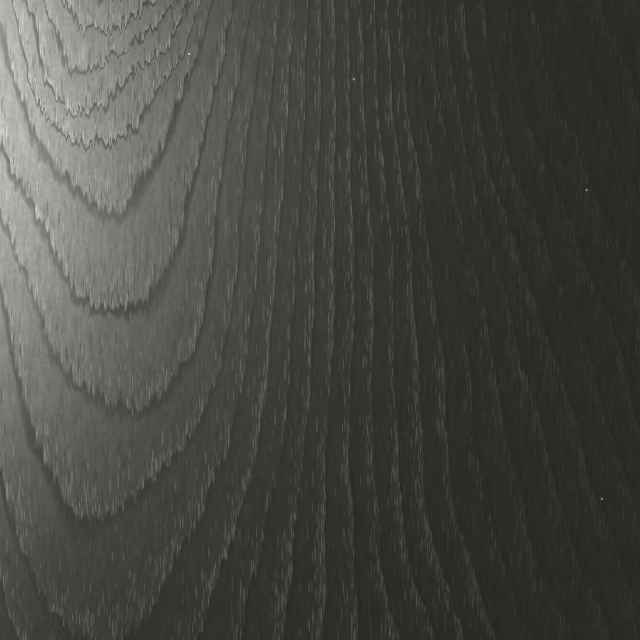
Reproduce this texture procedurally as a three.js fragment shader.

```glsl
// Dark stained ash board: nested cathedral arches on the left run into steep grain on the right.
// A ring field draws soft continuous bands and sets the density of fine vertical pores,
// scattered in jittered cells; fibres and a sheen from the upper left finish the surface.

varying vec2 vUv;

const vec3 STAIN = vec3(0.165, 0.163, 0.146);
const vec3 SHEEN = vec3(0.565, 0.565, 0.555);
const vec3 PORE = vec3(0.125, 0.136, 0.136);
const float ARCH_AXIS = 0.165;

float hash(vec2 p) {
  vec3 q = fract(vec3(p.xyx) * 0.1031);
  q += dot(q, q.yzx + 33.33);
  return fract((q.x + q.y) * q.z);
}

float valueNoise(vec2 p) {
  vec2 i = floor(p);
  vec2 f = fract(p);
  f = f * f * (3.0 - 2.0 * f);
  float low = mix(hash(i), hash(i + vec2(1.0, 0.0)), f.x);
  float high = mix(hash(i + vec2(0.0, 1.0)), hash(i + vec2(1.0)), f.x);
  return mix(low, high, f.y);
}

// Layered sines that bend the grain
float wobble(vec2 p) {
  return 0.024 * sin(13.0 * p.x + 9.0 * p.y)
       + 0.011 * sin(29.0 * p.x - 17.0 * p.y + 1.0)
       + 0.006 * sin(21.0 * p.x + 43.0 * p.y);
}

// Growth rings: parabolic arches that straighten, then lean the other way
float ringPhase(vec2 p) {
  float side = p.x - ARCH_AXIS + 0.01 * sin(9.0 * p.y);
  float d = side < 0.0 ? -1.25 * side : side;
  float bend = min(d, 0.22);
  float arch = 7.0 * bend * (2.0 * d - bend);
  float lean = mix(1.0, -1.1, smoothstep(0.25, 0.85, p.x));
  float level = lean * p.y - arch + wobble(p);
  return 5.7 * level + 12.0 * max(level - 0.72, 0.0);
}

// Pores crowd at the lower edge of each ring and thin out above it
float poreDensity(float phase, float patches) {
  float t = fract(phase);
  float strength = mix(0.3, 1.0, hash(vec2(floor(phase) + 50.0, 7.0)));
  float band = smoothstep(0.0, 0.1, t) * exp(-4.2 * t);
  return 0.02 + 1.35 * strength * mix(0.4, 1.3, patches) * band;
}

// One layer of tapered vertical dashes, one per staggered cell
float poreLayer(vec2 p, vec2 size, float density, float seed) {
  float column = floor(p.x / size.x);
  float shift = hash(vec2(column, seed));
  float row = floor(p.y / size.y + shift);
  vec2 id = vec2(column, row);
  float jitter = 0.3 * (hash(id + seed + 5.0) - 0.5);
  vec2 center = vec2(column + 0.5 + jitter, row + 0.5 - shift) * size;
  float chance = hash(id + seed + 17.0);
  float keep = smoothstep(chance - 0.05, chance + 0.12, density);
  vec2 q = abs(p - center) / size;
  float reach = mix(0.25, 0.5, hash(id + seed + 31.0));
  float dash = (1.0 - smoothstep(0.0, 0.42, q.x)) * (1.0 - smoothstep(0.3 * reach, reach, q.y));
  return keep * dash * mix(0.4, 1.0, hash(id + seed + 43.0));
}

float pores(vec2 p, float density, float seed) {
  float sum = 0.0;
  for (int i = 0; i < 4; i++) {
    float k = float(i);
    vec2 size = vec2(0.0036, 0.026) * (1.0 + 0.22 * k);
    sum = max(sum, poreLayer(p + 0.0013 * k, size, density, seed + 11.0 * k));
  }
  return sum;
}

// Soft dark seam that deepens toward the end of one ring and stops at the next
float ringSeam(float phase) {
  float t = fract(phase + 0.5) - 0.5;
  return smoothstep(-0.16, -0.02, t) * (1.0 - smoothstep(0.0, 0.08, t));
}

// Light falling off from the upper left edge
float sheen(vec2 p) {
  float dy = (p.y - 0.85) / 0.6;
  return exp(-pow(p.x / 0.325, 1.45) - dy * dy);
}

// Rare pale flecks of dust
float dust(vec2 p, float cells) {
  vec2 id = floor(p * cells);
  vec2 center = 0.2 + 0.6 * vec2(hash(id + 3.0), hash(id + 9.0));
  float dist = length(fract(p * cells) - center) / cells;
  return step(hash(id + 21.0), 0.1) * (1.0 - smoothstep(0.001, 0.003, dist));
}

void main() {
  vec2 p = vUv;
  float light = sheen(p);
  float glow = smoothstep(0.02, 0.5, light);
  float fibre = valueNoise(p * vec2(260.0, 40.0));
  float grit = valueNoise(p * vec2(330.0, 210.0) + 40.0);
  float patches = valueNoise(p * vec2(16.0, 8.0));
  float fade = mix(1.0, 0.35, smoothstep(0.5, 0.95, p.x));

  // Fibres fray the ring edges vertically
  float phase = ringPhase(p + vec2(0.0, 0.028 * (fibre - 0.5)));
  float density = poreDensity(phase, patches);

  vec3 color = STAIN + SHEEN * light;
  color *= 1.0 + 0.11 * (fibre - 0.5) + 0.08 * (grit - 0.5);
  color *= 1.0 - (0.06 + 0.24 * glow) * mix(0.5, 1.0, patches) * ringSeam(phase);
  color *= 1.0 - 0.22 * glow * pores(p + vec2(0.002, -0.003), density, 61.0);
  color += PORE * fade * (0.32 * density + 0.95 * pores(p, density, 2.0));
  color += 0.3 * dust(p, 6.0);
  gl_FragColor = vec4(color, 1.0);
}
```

━━━━━━━━━━

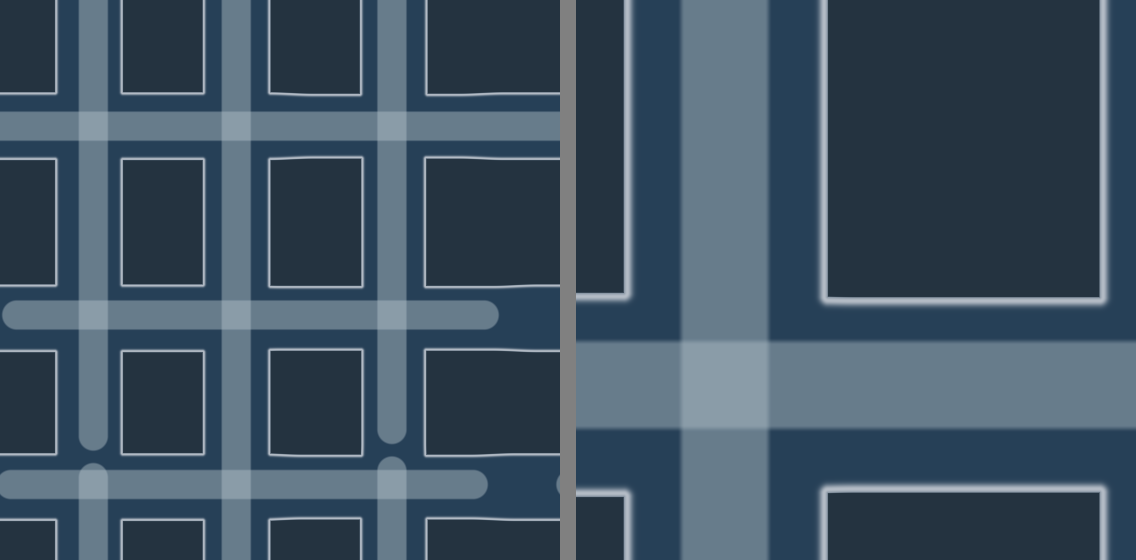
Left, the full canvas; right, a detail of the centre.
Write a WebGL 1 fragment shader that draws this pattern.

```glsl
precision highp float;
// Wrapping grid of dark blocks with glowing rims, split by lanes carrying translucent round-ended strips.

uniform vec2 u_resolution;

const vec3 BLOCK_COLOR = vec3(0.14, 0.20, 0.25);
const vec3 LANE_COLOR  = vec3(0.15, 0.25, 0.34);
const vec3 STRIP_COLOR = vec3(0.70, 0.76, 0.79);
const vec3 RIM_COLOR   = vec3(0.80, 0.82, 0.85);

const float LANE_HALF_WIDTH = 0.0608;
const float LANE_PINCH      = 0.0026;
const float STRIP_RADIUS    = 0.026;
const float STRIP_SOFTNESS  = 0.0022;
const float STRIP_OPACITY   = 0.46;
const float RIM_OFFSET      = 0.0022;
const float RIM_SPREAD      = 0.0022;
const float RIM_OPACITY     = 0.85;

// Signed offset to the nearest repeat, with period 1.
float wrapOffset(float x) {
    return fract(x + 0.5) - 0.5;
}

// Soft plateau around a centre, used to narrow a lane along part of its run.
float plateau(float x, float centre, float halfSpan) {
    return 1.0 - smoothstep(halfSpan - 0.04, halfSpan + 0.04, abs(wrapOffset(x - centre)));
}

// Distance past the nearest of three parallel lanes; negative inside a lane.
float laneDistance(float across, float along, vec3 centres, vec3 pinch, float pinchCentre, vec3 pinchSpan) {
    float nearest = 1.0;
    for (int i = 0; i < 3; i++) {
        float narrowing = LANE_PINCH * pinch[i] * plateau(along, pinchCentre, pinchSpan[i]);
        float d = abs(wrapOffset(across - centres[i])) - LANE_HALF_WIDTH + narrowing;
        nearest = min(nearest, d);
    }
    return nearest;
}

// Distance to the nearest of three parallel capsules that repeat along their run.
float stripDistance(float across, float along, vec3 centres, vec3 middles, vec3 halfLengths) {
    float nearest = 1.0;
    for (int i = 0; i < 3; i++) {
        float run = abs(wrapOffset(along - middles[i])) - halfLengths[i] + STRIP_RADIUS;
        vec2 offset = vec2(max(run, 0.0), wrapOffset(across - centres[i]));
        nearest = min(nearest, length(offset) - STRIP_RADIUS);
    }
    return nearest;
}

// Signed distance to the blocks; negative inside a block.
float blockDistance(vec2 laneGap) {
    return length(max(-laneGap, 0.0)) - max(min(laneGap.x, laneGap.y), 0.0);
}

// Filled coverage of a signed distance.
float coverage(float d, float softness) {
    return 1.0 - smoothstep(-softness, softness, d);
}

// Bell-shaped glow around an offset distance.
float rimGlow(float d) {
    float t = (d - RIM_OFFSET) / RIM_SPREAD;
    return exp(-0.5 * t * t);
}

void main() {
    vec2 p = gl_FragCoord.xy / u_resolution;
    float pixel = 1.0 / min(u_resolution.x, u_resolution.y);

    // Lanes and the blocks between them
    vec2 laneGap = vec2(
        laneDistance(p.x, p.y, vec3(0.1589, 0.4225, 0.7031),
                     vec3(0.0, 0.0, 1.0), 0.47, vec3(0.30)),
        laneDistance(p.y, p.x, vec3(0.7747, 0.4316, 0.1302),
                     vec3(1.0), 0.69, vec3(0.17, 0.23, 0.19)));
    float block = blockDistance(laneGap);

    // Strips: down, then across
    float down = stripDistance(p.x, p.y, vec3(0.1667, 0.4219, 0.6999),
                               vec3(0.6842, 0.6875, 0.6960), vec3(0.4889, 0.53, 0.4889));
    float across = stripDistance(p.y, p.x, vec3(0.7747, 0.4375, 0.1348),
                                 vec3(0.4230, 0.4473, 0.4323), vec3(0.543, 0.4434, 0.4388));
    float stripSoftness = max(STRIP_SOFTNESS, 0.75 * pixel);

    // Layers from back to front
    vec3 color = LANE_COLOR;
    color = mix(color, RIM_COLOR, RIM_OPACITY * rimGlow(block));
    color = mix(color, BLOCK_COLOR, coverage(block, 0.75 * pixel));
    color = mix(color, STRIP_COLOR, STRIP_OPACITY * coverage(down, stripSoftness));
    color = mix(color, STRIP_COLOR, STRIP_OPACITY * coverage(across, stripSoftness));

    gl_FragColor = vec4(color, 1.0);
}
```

━━━━━━━━━━

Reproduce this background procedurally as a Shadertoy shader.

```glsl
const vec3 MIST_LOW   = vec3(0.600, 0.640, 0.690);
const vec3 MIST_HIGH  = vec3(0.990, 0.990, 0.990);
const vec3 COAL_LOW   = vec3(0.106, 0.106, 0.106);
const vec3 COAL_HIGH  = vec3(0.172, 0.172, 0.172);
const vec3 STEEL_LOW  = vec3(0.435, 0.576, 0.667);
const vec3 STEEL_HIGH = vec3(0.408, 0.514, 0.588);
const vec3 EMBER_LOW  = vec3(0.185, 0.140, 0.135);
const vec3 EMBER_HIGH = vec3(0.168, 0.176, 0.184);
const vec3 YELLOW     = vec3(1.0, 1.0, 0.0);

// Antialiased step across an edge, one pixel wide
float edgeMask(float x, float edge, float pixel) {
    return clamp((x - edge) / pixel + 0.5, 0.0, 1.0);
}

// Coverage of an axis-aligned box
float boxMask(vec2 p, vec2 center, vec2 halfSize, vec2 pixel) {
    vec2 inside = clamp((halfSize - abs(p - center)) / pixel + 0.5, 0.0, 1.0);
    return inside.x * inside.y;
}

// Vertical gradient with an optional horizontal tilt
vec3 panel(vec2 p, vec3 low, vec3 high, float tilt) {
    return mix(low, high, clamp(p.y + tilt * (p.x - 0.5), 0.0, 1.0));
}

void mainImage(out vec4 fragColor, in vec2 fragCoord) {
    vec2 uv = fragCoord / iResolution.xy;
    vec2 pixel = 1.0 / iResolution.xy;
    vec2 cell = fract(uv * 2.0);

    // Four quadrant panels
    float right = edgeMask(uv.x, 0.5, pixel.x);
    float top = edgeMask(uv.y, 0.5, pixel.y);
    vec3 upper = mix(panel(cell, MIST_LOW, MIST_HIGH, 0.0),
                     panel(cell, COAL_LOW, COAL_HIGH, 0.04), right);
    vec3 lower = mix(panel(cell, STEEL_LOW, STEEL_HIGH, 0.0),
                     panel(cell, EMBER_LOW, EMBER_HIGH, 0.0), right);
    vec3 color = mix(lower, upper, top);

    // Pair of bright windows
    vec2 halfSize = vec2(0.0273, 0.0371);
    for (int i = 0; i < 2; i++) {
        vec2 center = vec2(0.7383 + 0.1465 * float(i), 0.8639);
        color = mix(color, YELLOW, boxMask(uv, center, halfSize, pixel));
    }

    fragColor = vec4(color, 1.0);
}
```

━━━━━━━━━━

• _WORK TO BE COMPLETED_
In the listing, find every line containing the word "hash" and list it.

• _EXPECTED ANSWER_
float hash(vec2 p) {
  float low = mix(hash(i), hash(i + vec2(1.0, 0.0)), f.x);
  float high = mix(hash(i + vec2(0.0, 1.0)), hash(i + vec2(1.0)), f.x);
  float strength = mix(0.3, 1.0, hash(vec2(floor(phase) + 50.0, 7.0)));
  float shift = hash(vec2(column, seed));
  float jitter = 0.3 * (hash(id + seed + 5.0) - 0.5);
  float chance = hash(id + seed + 17.0);
  float reach = mix(0.25, 0.5, hash(id + seed + 31.0));
  return keep * dash * mix(0.4, 1.0, hash(id + seed + 43.0));
  vec2 center = 0.2 + 0.6 * vec2(hash(id + 3.0), hash(id + 9.0));
  return step(hash(id + 21.0), 0.1) * (1.0 - smoothstep(0.001, 0.003, dist));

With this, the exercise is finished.